**MATERIAL FOR THE TASK:**

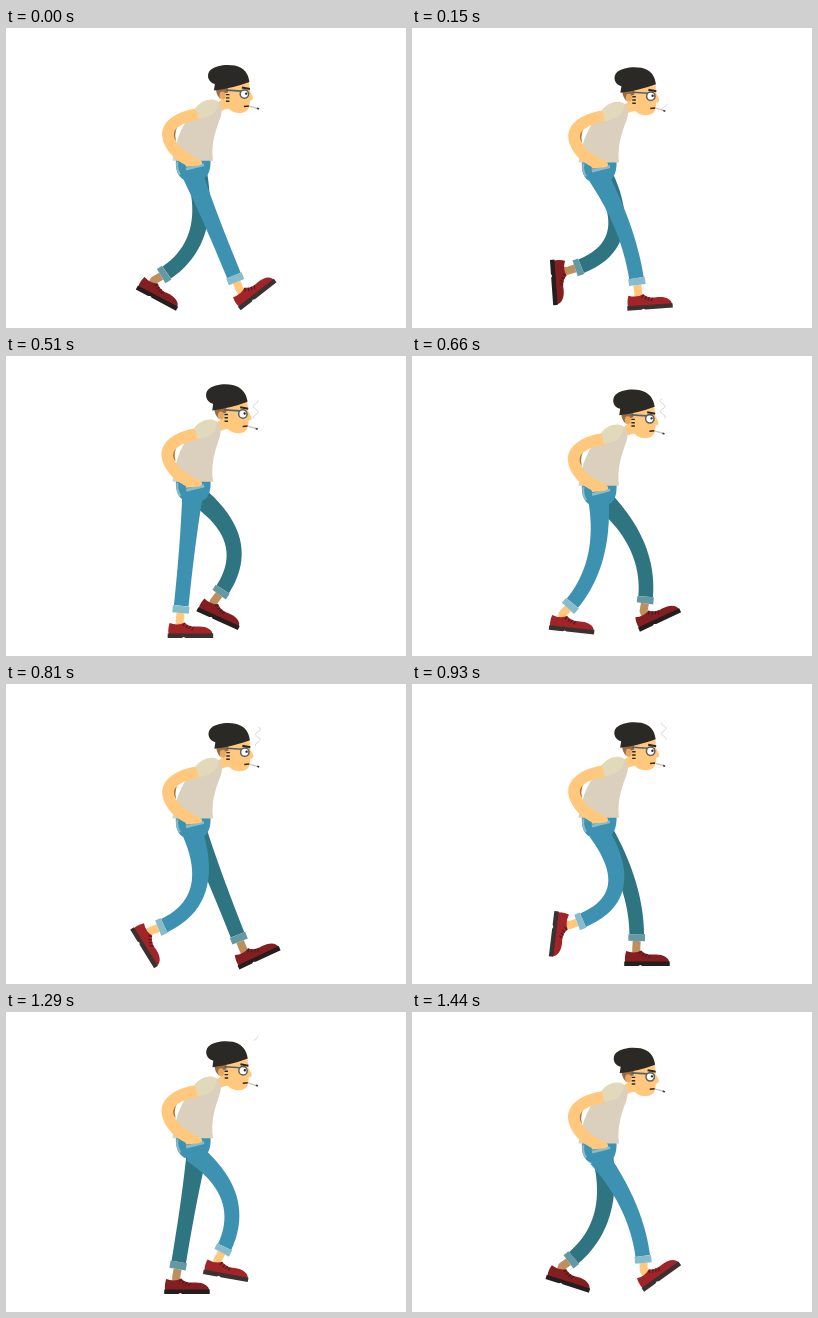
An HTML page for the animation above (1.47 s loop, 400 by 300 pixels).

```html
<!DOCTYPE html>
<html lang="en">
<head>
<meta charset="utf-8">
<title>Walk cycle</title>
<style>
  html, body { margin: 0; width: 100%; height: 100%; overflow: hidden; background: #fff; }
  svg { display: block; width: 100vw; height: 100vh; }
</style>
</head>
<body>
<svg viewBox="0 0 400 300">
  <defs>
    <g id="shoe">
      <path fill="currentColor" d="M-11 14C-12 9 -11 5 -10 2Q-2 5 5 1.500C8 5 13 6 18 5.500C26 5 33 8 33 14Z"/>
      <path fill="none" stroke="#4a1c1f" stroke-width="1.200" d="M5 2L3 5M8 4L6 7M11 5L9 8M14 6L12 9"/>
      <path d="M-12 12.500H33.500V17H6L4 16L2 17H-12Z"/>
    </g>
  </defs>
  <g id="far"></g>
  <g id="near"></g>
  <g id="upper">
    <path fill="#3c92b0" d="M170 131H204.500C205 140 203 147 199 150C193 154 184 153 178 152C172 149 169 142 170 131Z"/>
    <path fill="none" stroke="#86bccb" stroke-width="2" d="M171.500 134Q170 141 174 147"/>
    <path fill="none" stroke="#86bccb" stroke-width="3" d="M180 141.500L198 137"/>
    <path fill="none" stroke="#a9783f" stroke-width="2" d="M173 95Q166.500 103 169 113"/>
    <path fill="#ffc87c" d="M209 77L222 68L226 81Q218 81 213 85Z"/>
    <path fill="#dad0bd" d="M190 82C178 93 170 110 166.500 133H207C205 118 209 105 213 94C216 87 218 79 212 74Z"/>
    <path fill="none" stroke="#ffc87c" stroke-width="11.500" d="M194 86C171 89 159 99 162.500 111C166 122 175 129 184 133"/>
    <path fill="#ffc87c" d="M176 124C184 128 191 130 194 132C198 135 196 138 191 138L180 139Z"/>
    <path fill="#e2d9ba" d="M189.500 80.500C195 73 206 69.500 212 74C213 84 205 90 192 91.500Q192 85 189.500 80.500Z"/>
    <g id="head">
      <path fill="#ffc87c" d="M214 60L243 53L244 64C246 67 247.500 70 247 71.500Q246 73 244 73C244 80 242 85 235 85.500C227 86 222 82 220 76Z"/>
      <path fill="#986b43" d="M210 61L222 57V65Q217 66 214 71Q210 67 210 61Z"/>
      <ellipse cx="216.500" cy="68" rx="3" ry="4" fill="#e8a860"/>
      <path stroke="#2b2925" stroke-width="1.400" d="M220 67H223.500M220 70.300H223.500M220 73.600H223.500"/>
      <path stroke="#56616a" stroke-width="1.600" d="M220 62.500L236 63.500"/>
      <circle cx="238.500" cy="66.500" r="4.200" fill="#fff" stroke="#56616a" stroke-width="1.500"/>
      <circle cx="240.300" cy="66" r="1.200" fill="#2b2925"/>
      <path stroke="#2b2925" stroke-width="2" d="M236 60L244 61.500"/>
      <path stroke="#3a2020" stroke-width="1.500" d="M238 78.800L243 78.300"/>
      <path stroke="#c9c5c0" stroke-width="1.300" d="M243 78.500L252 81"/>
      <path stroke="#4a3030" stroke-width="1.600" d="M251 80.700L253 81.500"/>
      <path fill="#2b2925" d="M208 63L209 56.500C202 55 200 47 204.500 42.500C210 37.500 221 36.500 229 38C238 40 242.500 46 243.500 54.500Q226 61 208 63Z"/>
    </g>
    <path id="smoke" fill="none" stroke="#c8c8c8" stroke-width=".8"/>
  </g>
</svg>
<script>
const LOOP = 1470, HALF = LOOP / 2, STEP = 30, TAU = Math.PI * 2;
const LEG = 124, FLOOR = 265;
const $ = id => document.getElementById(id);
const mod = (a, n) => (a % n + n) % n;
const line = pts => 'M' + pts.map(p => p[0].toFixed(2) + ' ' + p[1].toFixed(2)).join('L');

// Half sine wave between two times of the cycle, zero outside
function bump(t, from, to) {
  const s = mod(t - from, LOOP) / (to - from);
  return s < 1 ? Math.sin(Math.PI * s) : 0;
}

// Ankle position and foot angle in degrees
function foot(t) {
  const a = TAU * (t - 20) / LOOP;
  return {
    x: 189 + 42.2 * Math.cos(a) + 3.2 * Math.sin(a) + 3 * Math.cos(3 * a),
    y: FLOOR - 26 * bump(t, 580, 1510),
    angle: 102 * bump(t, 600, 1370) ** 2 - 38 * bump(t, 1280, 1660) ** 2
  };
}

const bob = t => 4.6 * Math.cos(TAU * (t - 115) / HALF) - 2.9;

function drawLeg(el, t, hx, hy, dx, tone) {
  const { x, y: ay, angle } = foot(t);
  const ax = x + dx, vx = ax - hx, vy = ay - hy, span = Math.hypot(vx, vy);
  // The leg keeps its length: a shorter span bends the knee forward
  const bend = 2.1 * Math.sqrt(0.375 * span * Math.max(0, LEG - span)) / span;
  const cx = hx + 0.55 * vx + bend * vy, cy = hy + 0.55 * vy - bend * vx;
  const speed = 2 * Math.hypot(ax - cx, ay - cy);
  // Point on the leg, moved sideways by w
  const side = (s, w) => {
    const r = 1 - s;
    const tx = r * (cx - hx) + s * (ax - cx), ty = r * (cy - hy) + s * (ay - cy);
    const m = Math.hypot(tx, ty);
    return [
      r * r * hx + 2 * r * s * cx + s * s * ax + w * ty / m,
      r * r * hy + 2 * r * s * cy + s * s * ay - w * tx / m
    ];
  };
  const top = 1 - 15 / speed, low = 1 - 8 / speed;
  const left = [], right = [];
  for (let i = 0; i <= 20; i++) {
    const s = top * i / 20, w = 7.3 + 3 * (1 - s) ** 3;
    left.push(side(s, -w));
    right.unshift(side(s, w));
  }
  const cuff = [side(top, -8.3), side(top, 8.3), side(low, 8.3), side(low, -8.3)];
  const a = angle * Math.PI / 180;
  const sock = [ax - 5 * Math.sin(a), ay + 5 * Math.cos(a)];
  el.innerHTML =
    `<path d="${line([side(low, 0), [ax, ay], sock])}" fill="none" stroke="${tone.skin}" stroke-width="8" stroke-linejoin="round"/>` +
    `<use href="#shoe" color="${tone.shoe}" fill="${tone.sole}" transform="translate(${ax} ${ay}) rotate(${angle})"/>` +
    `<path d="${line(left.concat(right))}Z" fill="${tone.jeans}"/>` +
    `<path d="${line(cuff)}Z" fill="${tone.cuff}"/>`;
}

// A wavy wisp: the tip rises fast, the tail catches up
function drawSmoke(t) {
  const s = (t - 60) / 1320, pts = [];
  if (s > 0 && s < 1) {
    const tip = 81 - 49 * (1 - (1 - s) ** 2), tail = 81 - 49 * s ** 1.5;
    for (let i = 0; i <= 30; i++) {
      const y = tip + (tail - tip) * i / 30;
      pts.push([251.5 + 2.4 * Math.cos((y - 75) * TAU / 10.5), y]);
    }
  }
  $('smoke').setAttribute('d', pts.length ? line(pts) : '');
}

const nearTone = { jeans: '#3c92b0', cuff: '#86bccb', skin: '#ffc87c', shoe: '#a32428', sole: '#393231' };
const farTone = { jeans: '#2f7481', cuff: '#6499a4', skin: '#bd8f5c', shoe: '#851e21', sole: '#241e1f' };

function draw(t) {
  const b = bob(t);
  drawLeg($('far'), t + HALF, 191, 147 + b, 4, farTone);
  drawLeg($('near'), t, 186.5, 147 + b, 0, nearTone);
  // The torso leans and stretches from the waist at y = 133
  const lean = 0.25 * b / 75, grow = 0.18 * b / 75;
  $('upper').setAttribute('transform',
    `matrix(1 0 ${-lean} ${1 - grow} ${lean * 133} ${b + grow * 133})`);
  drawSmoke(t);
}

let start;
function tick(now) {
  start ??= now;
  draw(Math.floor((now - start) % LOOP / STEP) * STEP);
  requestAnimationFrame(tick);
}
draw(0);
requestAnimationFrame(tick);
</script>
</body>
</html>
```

**TASK BRIEF:**
Locate the string "none" in the listing above and copy every line where it occurs.

**FINISHED EXERCISE:**
      <path fill="none" stroke="#4a1c1f" stroke-width="1.200" d="M5 2L3 5M8 4L6 7M11 5L9 8M14 6L12 9"/>
    <path fill="none" stroke="#86bccb" stroke-width="2" d="M171.500 134Q170 141 174 147"/>
    <path fill="none" stroke="#86bccb" stroke-width="3" d="M180 141.500L198 137"/>
    <path fill="none" stroke="#a9783f" stroke-width="2" d="M173 95Q166.500 103 169 113"/>
    <path fill="none" stroke="#ffc87c" stroke-width="11.500" d="M194 86C171 89 159 99 162.500 111C166 122 175 129 184 133"/>
    <path id="smoke" fill="none" stroke="#c8c8c8" stroke-width=".8"/>
    `<path d="${line([side(low, 0), [ax, ay], sock])}" fill="none" stroke="${tone.skin}" stroke-width="8" stroke-linejoin="round"/>` +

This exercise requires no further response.